The Basic Steps
TL;DR – If you are stuck trying to debug git, then here is a step by step process I use to figure out the problems:
- Check permissions of where you are trying to copy
- Ping the server with the repository
- Try a different protocol (git[ssh] <-> https <-> http)
When cloning repositories from git you can use a lot of different syntax. You can clone repositories that are local by providing a local path instead of a network path, and you can use different protocols.
Note: The Git protocol doesn’t use authentication and is generally used for pulling only, and is paired with an HTTPS/SSH protocol for those pushing. The Git transport protocol uses port 9418.
Most IT teams will already be blocking SSH (port 22), and thus just switching to HTTPS (port 443) or HTTP (port 80) will work, as these ports are generally open for web services. If you are using a non-public repository then HTTP will not work.
For more information on Git Protocols see:
Timeouts can occur due to several reasons, some of these are servers being down, missing repositories, overloaded servers, permissions, etc.
A timeout looks like this:
$ git clone email@example.com:user/repo.git Cloning into 'repo'... ssh: connect to host github.com port 22: Connection timed out fatal: Could not read from remote repository. Please make sure you have the correct access rights and the repository exists.
From here you can set the variable
GIT_TRACE to debug:

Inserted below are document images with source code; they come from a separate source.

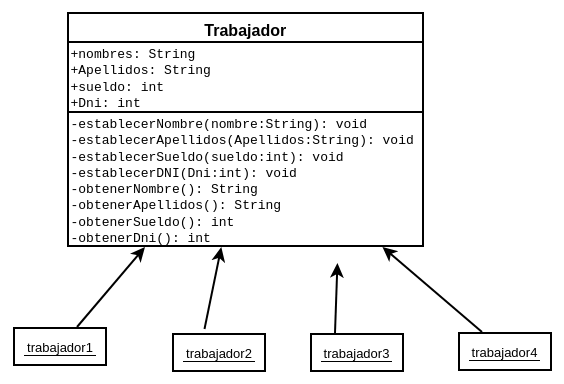
<!DOCTYPE html>
<html lang="es">
<head>
<meta charset="utf-8">
<title>Diagrama de clase Trabajador</title>
<style>
:root { --ink: #000; --paper: #fff; }
* { box-sizing: border-box; margin: 0; padding: 0; }
body { background: var(--paper); color: var(--ink); overflow: hidden; }
.diagram { position: relative; width: 564px; height: 384px; overflow: hidden; background: var(--paper); }
.class-box {
  position: absolute; left: 66.5px; top: 12px; width: 357.5px; height: 235px;
  border: 2px solid var(--ink);
  display: grid; grid-template-rows: 27px 70px 1fr;
}
.class-name { font: bold 16px/33px "Liberation Sans", Arial, sans-serif; text-align: center; }
.members {
  list-style: none; border-top: 2px solid var(--ink); padding: 4px 0 0 2px;
  font: 13px/16.3px "Liberation Mono", "Courier New", monospace; white-space: nowrap;
}
.object {
  position: absolute; width: 94px; height: 39px; border: 2px solid var(--ink);
  display: flex; justify-content: center; align-items: flex-start; padding-top: 11px;
  font: 13px/15px "Liberation Sans", Arial, sans-serif;
}
.object span { padding: 0 3px; border-bottom: 1px solid var(--ink); }
.object-1 { left: 13px; top: 327px; }
.object-2 { left: 172px; top: 332.5px; }
.object-3 { left: 309.5px; top: 333px; }
.object-4 { left: 457.5px; top: 332px; }
.links { position: absolute; left: 0; top: 0; stroke: var(--ink); stroke-width: 2; }
.arrowhead { fill: var(--ink); stroke: none; }
</style>
</head>
<body>
<main class="diagram">
  <section class="class-box">
    <h1 class="class-name">Trabajador</h1>
    <ul class="members attributes">
      <li>+nombres: String</li>
      <li>+Apellidos: String</li>
      <li>+sueldo: int</li>
      <li>+Dni: int</li>
    </ul>
    <ul class="members methods">
      <li>-establecerNombre(nombre:String): void</li>
      <li>-establecerApellidos(Apellidos:String): void</li>
      <li>-establecerSueldo(sueldo:int): void</li>
      <li>-establecerDNI(Dni:int): void</li>
      <li>-obtenerNombre(): String</li>
      <li>-obtenerApellidos(): String</li>
      <li>-obtenerSueldo(): int</li>
      <li>-obtenerDni(): int</li>
    </ul>
  </section>

  <div class="object object-1"><span>trabajador1</span></div>
  <div class="object object-2"><span>trabajador2</span></div>
  <div class="object object-3"><span>trabajador3</span></div>
  <div class="object object-4"><span>trabajador4</span></div>

  <svg class="links" width="564" height="384" viewBox="0 0 564 384" aria-hidden="true">
    <defs>
      <marker id="arrow" markerUnits="userSpaceOnUse" markerWidth="16" markerHeight="16" refX="11" refY="8" orient="auto">
        <polygon class="arrowhead" points="15,8 0,15 4,8 0,1"/>
      </marker>
    </defs>
    <line x1="77" y1="327" x2="142.4" y2="250" marker-end="url(#arrow)"/>
    <line x1="204.5" y1="329" x2="220.5" y2="251" marker-end="url(#arrow)"/>
    <line x1="335" y1="333" x2="337.3" y2="267" marker-end="url(#arrow)"/>
    <line x1="482" y1="332" x2="385.5" y2="249.5" marker-end="url(#arrow)"/>
  </svg>
</main>
</body>
</html>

$ GIT_TRACE=2 git clone firstname.lastname@example.org:user/repo.git trace: built-in: git 'clone' 'email@example.com:user/repo.git' Cloning into 'repo'... trace: run_command: 'ssh' 'firstname.lastname@example.org' 'git-upload-pack '\''user/repo.git'\''' ssh: connect to host github.com port 22: Connection timed out fatal: Could not read from remote repository. Please make sure you have the correct access rights and the repository exists.
This doesn’t give us much, but it makes it clear that we are using the ssh protocol and trying to communicate on port 22.
Unable to connect
Unable to connect errors can also occur which look like:
$ git clone git://github.com/user/repo.git Cloning into 'repo'... fatal: unable to connect to github.com: github.com[0: 192.168.1.100]: errno=Connection timed out
Then this is telling you that you couldn’t communicate with the Git server. Make sure you can ping the server (ping github.com). If ping works, then perhaps your ports are not open or you have UPNP disabled on your router (which you should have).
Open any ports you need for protocols you are using – if possible. If you are at work or for some reason cannot forward/open a port, then go ahead and try using the https:// protocol:
git clone https://github.com/user/repo.git
If you are seeing other problems, then try running:
export GIT_SSH_COMMAND="ssh -v" git clone git://github.com/user/repo.git
This will change the Git ssh command to:
ssh -v and it will print verbose messages about the connection (this is just ssh verbose mode).
If you are still stuck, then one of the best things you can do is to enable git debugging:
GIT_CURL_VERBOSE=1 git clone git://github.com/user/repo.git GIT_TRACE=2 git clone git://github.com/user/repo.git
Another problem several people have is trying to make git work through a proxy. One way to do this is to tunnel SSH traffic through a proxy (e.g. proxy host is ‘proxy’ and port is ‘1080’):
# ~/.ssh/config ProxyCommand /usr/bin/nc -X 5 -x proxy:1080 %h %p
Note: Your IT team will probably be able to see all of your SSH activity. You should certainly make sure that you have permission to do this from your IT team before you attempt it.
I like science and writing software.